“Within the next two weeks, we’re suing the Pulitzer organization to have those prizes taken back,” Trump crowed at a rally in Robstown, where he stumped for MAGA candidates.
Trump first threatened to sue over the awards in June. But in July the Pulitzer board rejected his repeated demands to revoke the 2018 national reporting awards given to the two newspapers, noting that reviews found no reason to rescind the prizes.
“No passages or headlines, contentions or assertions in any of the winning submissions were discredited by facts that emerged subsequent to the conferral of the prizes,” the board said in a statement. “The 2018 Pulitzer Prizes in National Reporting stand.”
The awards were given for “deeply sourced, relentlessly reported coverage in the public interest that dramatically furthered the nation’s understanding of Russian interference in the 2016 presidential election and its connections to the Trump campaign, the President-elect’s transition team and his eventual administration,” according to the Pulitzer board.
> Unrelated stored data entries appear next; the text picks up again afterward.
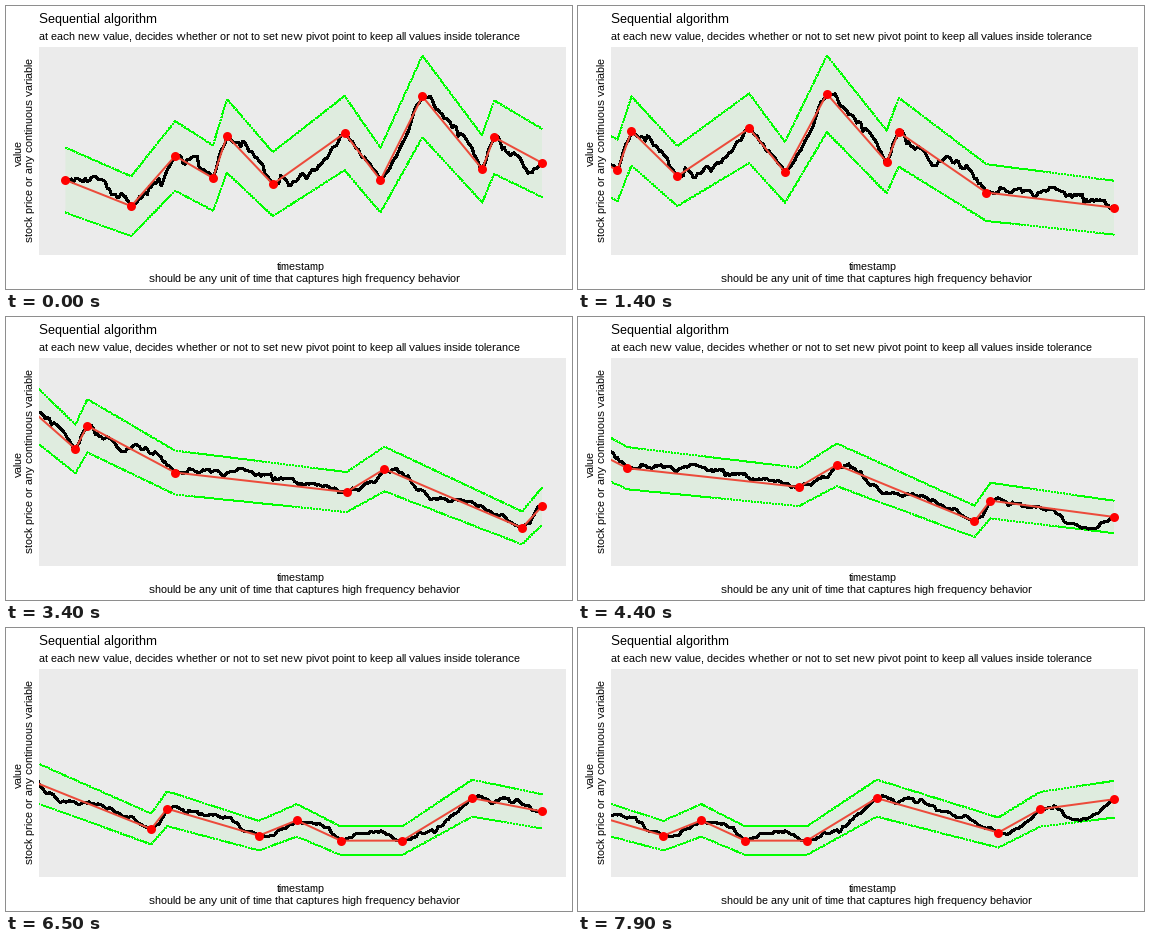
A matplotlib script for the animation above (8000 ms loop, 566x283 px).

```python
import numpy as np
import matplotlib.pyplot as plt
from matplotlib.animation import FuncAnimation

W, H, DPI = 566, 283, 100
LEFT, RIGHT, TOP, BOTTOM = 33, 560, 41, 249
FRAMES, WINDOW, STEP = 80, 240, 6
DX, X_LAST = 1.994, 536
COUNT = WINDOW + STEP * (FRAMES - 1)
TOL = 0.1

plt.rcParams.update({
    "font.family": "Liberation Sans",
    "text.hinting": "native",
    "text.hinting_factor": 1,
})

# Key points of the walk: sample index and level relative to the highest peak
PIVOTS = {
    0: .795, 33: .731, 55: .854, 74: .800, 81: .903, 104: .785, 140: .910,
    158: .795, 179: 1.0, 209: .822, 215: .900, 259: .742, 345: .676,
    364: .754, 433: .555, 441: .628, 487: .531, 506: .586, 528: .513,
    559: .513, 594: .666, 655: .542, 676: .626, 713: .662,
}
# Dips and bounces that never become pivots
TURNS = {232: .812, 239: .837, 387: .652, 692: .590}


def px(n):
    return n * 72 / DPI


def jitter(rng):
    """Mean-reverting walk with mostly small steps and a few jumps."""
    kicks = 0.0055 * rng.standard_t(3, COUNT)
    noise = np.zeros(COUNT)
    for j in range(1, COUNT):
        noise[j] = np.clip(0.75 * noise[j - 1] + kicks[j], -0.022, 0.022)
    return noise


def make_series():
    """Legs between key points; the price lags behind each straight leg."""
    knots = {**PIVOTS, **TURNS}
    keys = sorted(knots)
    i = np.arange(COUNT)
    level = np.interp(i, keys, [knots[k] for k in keys])
    for a, b in zip(keys, keys[1:]):
        u = (i[a:b] - a) / (b - a)
        side = 1 if knots[b] <= knots[a] else -1
        level[a:b] += side * 0.028 * min(1, (b - a) / 30) * np.sin(np.pi * u)
    gap = np.abs(i[:, None] - np.array(keys)).min(axis=1)
    fade = np.clip(gap / 4, 0, 1)
    series = level * (1 + fade * jitter(np.random.default_rng(12)))
    return np.clip(series, 0.509, 1.0)


def confirm_times(value):
    """Sample at which each pivot is set: its chord has left the tolerance."""
    keys = list(PIVOTS)
    times = {0: 0}
    last, k = 0, 1
    for n in range(1, COUNT):
        while k < len(keys) and keys[k] < n:
            p = keys[k]
            chord = np.interp(p, [last, n], [value[last], value[n]])
            if abs(value[p] - chord) <= 0.095 * chord:
                break
            times[p] = n
            last, k = p, k + 1
    return times


value = make_series()
lowest = np.minimum.accumulate(value)
confirmed = confirm_times(value)

fig = plt.figure(figsize=(W / DPI, H / DPI), dpi=DPI, facecolor="white")


def label(x, y, text, size=11, **kw):
    fig.text(x / W, 1 - y / H, text, fontsize=px(size), color="black",
             va="baseline", rotation_mode="anchor", **kw)


label(33, 17, "Sequential algorithm", 13)
label(33, 34, "at each new value, decides whether or not to set new pivot "
              "point to keep all values inside tolerance")
label(295, 264, "timestamp", ha="center")
label(298.5, 276, "should be any unit of time that captures high frequency "
                  "behavior", ha="center")
label(16, 147.5, "value", ha="center", rotation=90)
label(27, 143.5, "stock price or any continuous variable", ha="center",
      rotation=90)

ax = fig.add_axes([LEFT / W, 1 - BOTTOM / H,
                   (RIGHT - LEFT) / W, (BOTTOM - TOP) / H])
ax.set(xlim=(LEFT, RIGHT), ylim=(BOTTOM, TOP), xticks=[], yticks=[],
       facecolor="#ebebeb")
for side in ax.spines.values():
    side.set_visible(False)

band, = ax.fill([], [], color="#00ff00", alpha=0.05, lw=0)
edge = dict(color="#00ff00", lw=px(1), ls=(0, (2, 2)), dash_capstyle="butt",
            antialiased=False)
upper, = ax.plot([], [], **edge)
lower, = ax.plot([], [], **edge)
price, = ax.plot([], [], color="black", lw=px(2), antialiased=False)
trend, = ax.plot([], [], color="#ec4b3b", lw=px(2))
dots, = ax.plot([], [], "o", color="#ff0000", ms=px(9), mew=0)


def update(frame):
    n = WINDOW + STEP * frame
    end = n - 1
    scale = 189.7 / (1.196 - lowest[end])

    def to_x(i):
        return X_LAST - (end - i) * DX

    def to_y(v):
        return 49.6 + scale * (1.1 - v)

    i = np.arange(n)
    price.set_data(to_x(i), to_y(value[:n]))

    p = np.array([k for k, t in confirmed.items() if t <= end] + [end])
    x, v = to_x(p), value[p]
    hi, lo = to_y(v * (1 + TOL)), to_y(v * (1 - TOL))
    trend.set_data(x, to_y(v))
    dots.set_data(x, to_y(v))
    upper.set_data(x, hi)
    lower.set_data(x, lo)
    band.set_xy(np.column_stack([np.r_[x, x[::-1]], np.r_[hi, lo[::-1]]]))
    return band, upper, lower, price, trend, dots


anim = FuncAnimation(fig, update, frames=FRAMES, interval=100, repeat=True,
                     repeat_delay=0)
plt.show()
```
Now Trump has given himself a deadline to sue. Trump claimed at the rally that the stories “libel” him.
“By allowing these people that got Russia, Russia, Russia wrong, they’re actually libeling me because they’re saying they got it right,” Trump said.
They didn’t get “Russia, Russia, Russia wrong.”
An investigation by the U.S. intelligence community found the Kremlin was extensively involved in social media manipulation in a bid to get Trump elected in 2016, and to defeat Hillary Clinton.
The probe by special counsel Robert Mueller found that the Russian government worked to help Trump win the 2016 election, and that the Trump campaign believed it would benefit from information stolen and disseminated by Moscow. His investigation uncovered multiple links between Kremlin operatives and members of the Trump campaign.
A bipartisan Senate report also found several ties from Trump allies and his campaign to Russian operatives. In just one example, the report concluded that Trump campaign chair Paul Manafort’s “high-level access and willingness to share information with individuals closely affiliated with the Russian intelligence services … represented a grave counterintelligence threat.”
The Pulitzer board did not immediately comment about Trump’s latest threat to sue.